The following illustrated concept may help. A
man walked briskly into a sculptor’s studio and
saw an unfinished statue of Abraham Lincoln. It
still looked a little unlike Lincoln, so he smashed
it to smithereens.
Another man walked aimlessly into the studio of
a famous painter. An uncompleted picture of a
beautiful woman was on the easel. He looked
closely at the picture and saw it did not yet do
justice to the one who had posed. He took the
picture off the easel and lit a match to the
canvas and watched it burn.
In the first instance, a majestic statue may have
been destroyed. In the second, a masterpiece
of art may have been denied to the world.
Why? Because they were not valued in their
unfinished state. The people never gave
enough time for the creators to complete their
The kids today are wearing buttons that say,
“Please be patient with me, God’s not through
with me yet.” I like that concept. See the man
you do not like as an unfinished creation of God.
THIRD – Look for the good points in the person
you dislike and imagine how wonderful he could
be if he surrendered his life to Christ.
"From the cowardice that shrinks from
new truth, from the laziness that is content
with half truths, from the arrogance that
thinks it knows all truth, O, God of Truth,
deliver us."2 THE GOSPEL UNASHAMED January 2010
Imagine his abilities turned to Christ’s work.
Think what a powerhouse he could be if
converted to the cause of Christ.
FOURTH – Pray for him earnestly. It is hard to
hate one whom you are bringing before God’s
throne in prayer. Pray for his reformation. Pray
that the “burr that is under his saddle” may
somehow be removed. Let that prayer activate
you into helping him locate that burr. Pray that
you may see the reflection of God’s image in
him so that you may more easily love him.
God’s image in him is blurred by sin. Pray that
the image might be restored.
FIFTH – Try to find why the person is as he is
by inquiring into his background.

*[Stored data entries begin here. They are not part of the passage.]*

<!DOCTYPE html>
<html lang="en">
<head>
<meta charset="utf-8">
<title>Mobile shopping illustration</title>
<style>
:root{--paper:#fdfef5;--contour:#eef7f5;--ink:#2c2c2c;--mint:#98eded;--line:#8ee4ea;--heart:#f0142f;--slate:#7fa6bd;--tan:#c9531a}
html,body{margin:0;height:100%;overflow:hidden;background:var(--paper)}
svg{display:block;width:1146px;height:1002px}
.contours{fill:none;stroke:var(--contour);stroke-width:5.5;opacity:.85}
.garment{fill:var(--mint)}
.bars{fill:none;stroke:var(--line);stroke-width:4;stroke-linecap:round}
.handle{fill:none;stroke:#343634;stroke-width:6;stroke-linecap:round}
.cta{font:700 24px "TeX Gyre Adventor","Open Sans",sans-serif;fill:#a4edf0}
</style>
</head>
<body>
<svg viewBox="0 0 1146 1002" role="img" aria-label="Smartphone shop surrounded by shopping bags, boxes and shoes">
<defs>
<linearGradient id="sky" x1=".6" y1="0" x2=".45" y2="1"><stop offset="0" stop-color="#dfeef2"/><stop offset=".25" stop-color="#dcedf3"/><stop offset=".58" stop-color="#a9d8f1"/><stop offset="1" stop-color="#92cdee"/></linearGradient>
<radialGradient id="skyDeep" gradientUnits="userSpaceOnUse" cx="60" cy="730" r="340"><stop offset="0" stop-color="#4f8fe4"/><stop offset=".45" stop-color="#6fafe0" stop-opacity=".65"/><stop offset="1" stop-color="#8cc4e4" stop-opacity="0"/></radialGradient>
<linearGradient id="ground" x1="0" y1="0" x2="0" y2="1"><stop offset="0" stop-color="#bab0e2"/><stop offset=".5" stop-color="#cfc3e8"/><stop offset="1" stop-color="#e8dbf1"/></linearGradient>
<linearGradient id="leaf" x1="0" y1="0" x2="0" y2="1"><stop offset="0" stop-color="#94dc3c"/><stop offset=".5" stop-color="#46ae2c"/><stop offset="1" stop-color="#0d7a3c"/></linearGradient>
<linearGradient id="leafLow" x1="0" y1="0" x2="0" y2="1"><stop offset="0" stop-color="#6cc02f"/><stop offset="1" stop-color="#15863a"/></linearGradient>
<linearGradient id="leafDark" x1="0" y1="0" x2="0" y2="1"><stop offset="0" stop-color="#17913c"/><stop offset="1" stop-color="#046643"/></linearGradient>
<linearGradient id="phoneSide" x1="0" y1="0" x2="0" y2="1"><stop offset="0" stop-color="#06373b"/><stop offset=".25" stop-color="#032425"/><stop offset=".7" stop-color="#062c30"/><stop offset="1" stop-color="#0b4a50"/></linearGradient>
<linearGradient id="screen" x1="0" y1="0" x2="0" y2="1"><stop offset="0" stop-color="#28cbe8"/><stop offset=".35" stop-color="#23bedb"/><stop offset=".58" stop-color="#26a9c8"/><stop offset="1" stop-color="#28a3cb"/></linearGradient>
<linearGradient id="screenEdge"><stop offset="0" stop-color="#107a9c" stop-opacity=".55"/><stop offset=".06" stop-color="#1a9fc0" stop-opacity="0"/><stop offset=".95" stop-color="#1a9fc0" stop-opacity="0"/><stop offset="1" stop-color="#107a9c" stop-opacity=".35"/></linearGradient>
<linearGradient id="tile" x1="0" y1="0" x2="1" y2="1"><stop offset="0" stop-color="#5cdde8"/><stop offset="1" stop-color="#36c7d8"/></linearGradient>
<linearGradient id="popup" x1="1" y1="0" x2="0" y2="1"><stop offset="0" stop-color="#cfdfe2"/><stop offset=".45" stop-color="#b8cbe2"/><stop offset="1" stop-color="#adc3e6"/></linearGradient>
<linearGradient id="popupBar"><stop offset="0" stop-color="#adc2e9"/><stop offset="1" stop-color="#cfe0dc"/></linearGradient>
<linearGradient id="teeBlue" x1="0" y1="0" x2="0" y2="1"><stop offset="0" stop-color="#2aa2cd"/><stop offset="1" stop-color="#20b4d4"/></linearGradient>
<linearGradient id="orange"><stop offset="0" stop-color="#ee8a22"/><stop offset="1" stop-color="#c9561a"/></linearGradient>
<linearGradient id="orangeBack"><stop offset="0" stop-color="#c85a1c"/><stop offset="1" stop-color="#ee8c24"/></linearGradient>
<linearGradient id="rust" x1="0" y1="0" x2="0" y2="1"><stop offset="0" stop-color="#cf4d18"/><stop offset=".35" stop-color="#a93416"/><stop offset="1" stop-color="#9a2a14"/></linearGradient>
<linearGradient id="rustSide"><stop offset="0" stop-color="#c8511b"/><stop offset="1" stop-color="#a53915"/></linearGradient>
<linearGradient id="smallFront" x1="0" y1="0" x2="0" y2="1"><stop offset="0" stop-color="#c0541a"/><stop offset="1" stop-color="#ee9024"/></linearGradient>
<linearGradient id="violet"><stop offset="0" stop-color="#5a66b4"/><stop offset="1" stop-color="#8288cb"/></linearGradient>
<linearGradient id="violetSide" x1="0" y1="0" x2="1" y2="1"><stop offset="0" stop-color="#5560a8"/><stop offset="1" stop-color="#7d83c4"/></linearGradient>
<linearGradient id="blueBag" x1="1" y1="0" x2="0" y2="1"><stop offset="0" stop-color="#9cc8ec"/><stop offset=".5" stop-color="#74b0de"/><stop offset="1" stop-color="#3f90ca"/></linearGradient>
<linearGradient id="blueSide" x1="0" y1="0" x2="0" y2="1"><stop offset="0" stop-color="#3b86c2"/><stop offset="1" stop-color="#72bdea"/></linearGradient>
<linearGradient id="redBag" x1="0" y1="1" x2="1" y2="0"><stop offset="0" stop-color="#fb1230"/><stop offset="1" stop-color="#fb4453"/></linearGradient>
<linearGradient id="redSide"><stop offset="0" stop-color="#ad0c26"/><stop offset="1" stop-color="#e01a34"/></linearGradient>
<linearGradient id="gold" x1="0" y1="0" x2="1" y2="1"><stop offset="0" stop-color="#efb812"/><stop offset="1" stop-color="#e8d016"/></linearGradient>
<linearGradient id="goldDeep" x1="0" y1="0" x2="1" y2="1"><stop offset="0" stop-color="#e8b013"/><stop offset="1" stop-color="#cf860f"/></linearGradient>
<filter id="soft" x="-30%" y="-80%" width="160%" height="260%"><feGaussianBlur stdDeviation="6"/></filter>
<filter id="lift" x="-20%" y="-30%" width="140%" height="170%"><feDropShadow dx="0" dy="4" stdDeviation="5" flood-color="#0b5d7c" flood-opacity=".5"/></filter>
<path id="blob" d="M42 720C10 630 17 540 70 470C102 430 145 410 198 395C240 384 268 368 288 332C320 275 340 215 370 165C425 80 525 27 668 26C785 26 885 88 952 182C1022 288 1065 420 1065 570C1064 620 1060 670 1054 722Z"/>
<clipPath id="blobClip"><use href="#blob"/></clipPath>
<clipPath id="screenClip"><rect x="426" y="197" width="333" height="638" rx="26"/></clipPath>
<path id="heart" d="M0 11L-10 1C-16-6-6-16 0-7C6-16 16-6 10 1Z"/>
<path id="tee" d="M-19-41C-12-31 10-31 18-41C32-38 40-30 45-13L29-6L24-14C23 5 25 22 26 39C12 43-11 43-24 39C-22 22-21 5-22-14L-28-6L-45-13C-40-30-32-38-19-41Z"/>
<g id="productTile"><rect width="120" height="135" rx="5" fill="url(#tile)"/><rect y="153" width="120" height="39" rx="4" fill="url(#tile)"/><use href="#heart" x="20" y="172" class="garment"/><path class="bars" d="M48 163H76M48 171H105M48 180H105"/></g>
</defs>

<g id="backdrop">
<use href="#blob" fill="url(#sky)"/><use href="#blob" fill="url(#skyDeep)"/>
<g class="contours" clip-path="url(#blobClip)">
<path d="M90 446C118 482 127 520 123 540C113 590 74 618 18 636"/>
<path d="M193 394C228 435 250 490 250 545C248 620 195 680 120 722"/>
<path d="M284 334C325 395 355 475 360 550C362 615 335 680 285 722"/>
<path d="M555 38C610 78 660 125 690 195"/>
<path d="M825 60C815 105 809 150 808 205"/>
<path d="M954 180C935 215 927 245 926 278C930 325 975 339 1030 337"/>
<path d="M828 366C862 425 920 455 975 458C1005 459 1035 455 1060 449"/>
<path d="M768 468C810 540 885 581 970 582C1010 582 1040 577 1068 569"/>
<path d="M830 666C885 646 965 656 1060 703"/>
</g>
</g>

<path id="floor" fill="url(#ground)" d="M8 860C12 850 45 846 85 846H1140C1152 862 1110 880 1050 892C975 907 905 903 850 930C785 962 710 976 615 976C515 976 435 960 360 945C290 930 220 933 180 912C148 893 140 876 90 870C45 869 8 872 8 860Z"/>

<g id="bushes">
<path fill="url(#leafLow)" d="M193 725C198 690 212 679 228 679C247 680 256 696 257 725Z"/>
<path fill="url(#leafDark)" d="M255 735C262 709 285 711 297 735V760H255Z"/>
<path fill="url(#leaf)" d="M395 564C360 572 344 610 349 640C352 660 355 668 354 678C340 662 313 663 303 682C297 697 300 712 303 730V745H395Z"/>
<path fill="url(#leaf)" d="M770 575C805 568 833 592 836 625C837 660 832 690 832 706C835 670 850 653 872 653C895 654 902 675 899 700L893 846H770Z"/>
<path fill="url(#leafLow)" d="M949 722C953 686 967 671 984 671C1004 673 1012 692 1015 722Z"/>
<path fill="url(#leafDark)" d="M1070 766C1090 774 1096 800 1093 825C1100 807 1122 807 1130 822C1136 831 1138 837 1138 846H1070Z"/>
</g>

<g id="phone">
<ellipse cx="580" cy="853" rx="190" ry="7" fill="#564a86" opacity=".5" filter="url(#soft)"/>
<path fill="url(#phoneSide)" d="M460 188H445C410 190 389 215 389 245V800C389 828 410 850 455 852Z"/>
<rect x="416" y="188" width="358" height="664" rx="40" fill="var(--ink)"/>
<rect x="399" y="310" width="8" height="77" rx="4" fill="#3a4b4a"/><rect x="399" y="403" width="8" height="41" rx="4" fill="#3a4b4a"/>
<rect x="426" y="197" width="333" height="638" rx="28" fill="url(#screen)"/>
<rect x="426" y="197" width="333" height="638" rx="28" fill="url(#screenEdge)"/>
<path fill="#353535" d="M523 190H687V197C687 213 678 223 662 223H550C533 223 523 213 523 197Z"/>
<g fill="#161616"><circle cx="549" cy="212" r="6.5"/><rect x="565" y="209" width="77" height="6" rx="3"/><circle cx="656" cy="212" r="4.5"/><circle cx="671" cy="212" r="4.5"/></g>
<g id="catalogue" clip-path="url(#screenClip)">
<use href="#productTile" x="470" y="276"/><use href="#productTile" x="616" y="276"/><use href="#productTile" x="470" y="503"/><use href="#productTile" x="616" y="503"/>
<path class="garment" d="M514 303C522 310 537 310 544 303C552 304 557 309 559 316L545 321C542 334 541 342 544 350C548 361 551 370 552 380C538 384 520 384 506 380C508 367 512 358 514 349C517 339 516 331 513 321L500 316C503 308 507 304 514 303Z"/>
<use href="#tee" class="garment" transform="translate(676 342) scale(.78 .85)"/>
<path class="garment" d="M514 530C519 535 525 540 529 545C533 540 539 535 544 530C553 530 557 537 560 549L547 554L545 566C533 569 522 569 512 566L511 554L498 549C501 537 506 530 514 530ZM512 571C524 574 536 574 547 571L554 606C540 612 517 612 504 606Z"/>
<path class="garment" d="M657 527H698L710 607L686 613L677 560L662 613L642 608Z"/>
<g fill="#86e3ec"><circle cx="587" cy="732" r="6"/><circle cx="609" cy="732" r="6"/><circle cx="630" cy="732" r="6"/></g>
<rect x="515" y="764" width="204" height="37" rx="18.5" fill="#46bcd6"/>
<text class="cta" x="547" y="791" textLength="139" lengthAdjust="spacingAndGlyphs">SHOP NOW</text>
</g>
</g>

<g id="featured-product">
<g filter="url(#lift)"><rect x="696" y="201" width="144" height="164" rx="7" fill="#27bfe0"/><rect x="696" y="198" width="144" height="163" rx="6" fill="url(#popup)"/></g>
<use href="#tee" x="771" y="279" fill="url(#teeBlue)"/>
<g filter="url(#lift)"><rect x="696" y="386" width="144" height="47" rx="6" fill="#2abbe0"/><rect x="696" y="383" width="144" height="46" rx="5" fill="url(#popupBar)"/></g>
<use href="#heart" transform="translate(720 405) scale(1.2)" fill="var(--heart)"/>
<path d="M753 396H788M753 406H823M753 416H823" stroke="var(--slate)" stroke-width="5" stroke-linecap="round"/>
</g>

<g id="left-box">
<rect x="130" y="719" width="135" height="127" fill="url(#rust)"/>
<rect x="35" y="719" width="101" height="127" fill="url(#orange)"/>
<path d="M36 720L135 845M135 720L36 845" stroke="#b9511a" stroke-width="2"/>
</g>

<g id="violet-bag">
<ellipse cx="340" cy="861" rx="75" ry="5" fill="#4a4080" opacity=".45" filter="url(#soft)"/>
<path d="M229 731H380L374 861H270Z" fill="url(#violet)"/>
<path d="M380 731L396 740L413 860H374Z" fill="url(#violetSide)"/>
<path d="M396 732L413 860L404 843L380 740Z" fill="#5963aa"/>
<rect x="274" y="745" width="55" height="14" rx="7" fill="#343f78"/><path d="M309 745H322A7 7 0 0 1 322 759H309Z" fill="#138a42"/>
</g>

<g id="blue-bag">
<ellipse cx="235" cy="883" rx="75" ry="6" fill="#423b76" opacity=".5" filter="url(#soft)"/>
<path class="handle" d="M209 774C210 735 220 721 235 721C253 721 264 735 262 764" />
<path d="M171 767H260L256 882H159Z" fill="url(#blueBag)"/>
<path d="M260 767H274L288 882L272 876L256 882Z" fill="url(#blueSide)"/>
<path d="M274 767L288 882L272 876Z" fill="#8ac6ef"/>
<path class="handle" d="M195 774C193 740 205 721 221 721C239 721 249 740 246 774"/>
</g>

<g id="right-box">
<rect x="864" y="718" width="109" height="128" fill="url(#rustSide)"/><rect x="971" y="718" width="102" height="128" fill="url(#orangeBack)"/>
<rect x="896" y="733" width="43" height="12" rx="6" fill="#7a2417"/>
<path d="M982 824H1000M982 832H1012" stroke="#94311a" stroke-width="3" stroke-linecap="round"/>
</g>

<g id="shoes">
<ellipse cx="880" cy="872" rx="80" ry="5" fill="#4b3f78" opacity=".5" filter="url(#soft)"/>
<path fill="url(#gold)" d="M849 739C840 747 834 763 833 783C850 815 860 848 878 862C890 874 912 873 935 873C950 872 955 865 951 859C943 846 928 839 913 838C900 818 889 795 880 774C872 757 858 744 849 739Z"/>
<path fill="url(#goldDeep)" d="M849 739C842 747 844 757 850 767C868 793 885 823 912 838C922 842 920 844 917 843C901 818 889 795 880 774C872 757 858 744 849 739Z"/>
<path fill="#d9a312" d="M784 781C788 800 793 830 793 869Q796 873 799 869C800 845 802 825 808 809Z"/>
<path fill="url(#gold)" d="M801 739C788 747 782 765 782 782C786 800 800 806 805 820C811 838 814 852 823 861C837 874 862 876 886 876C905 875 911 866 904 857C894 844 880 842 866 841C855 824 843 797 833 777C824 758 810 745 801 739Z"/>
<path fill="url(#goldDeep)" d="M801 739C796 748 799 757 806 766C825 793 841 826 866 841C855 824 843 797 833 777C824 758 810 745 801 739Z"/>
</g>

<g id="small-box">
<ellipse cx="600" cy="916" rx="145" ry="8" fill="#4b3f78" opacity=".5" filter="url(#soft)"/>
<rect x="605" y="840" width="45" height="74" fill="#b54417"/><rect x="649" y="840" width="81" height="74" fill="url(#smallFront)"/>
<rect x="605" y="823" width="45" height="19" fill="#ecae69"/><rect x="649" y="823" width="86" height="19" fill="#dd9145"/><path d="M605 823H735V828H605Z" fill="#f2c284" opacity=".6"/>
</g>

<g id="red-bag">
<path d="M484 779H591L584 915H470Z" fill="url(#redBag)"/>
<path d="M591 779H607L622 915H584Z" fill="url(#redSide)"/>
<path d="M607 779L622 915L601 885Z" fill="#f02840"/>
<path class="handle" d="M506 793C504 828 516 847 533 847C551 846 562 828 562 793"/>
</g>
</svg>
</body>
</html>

Ugly
experiences make ugly people. Was he
mocked as a child? Did his parents reject him?
Was he living in the shadow of an older sibling?
What warped the personality? Then you may
find yourself his sympathetic friend rather than
his bitter enemy.
SIXTH – See yourself in this person. Have
there not been times that you too were unfair
and cruel? Are you not someone else’s villain
at times? Physical cruelty is sometimes not as
cruel as mental cruelty. Pouting, revenge,
coldness, unforgiveness, are sins more
common and cruel than physical abuse. Are
you always a loving person? Are you always
the one who is ready to forgive? Are you
SEVENTH – Look at the person through the
eyes of eternity. Do you wish him to be lost?
Move toward him as you would toward one who
unknowingly is about to plunge into Hell. When
you have that interest, your compassion may be
just what will transform him.
EIGHTH – Remember that he is not sin. He
may be a murderer but he is not “murder”. He
may be an adulterer, but he is not “adultery”.
Love the sinner but hate the sin. Anger at sin is
not wrong. Jesus became angry at the
hardness of men’s hearts when they
complained that He healed on the Sabbath. He
zealously drove men from the temple when they
perverted it with graft. But He died for those
I do not believe I ever met a person in whom
there was not some good, enough at least to
respond to genuine concern. People often fight
back at a cruel world they don’t understand or
that doesn’t understand them. If they can ever
comprehend the love of Christ for them
personally, and if they can experience Christ’s
love through His Body, the Church, they can
lose their frustrations and be transformed men.
Love produces love. God’s kind of love is not
loving the lovable but loving those who oppose
themselves. This kind of love is really not
produced merely by such arguments as I have
given. It must be prayed for from the source of
God is love.